AIM OF THE TASK
Filter the entries, keeping every line with the word "FuncAnimation".

DATA PROVIDED
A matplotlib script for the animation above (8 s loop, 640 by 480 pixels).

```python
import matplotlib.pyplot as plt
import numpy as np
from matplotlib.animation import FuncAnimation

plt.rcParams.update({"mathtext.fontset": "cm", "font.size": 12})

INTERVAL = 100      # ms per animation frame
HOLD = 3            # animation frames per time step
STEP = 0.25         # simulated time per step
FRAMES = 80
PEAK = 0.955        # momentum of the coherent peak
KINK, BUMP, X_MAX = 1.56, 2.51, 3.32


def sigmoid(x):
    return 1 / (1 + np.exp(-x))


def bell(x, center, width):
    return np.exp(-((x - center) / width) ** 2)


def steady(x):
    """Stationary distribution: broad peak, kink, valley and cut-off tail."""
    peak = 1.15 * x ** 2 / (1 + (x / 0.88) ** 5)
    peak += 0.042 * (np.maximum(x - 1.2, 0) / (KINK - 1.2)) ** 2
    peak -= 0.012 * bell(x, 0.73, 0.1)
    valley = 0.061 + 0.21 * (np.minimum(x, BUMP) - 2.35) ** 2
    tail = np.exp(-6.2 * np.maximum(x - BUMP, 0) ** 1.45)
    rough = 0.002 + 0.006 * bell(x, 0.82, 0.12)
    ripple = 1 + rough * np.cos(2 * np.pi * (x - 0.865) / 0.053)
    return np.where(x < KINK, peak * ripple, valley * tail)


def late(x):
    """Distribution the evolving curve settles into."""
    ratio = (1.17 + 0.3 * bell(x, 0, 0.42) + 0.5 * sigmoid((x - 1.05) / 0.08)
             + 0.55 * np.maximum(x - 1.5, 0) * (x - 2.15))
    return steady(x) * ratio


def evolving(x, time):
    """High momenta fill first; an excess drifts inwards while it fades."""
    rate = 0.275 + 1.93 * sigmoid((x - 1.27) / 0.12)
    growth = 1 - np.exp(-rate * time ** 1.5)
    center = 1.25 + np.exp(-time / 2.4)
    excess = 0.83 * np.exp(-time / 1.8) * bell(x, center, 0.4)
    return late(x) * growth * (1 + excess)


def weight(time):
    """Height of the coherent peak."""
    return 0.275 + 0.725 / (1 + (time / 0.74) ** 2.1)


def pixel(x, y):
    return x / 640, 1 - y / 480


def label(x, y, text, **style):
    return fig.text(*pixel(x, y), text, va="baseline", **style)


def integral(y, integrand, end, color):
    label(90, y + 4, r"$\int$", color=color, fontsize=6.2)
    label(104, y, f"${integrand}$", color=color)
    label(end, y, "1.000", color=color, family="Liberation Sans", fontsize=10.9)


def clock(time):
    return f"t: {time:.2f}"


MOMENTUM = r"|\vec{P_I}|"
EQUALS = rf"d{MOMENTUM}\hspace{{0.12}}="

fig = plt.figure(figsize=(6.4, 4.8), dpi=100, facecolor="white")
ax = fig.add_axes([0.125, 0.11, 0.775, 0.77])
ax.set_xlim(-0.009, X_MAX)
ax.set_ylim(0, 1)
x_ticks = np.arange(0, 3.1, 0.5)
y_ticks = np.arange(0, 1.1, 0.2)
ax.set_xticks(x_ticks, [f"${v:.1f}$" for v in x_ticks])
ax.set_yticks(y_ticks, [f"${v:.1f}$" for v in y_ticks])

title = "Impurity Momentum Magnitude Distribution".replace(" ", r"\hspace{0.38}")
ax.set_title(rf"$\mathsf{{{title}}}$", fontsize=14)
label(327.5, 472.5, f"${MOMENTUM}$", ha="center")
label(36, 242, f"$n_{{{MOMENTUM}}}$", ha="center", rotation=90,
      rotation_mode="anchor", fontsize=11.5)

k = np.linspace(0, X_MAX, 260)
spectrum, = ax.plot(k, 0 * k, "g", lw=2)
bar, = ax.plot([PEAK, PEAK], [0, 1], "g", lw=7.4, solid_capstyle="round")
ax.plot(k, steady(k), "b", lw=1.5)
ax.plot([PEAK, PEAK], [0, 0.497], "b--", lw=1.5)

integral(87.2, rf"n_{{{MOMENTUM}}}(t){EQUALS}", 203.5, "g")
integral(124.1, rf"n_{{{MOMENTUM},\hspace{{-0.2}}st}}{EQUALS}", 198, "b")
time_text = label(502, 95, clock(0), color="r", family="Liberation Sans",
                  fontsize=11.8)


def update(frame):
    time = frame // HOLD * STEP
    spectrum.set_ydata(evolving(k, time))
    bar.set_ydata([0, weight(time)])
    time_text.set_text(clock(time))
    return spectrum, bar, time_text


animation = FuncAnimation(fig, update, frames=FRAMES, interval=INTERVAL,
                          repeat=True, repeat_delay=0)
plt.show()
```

FINISHED EXERCISE
from matplotlib.animation import FuncAnimation
animation = FuncAnimation(fig, update, frames=FRAMES, interval=INTERVAL,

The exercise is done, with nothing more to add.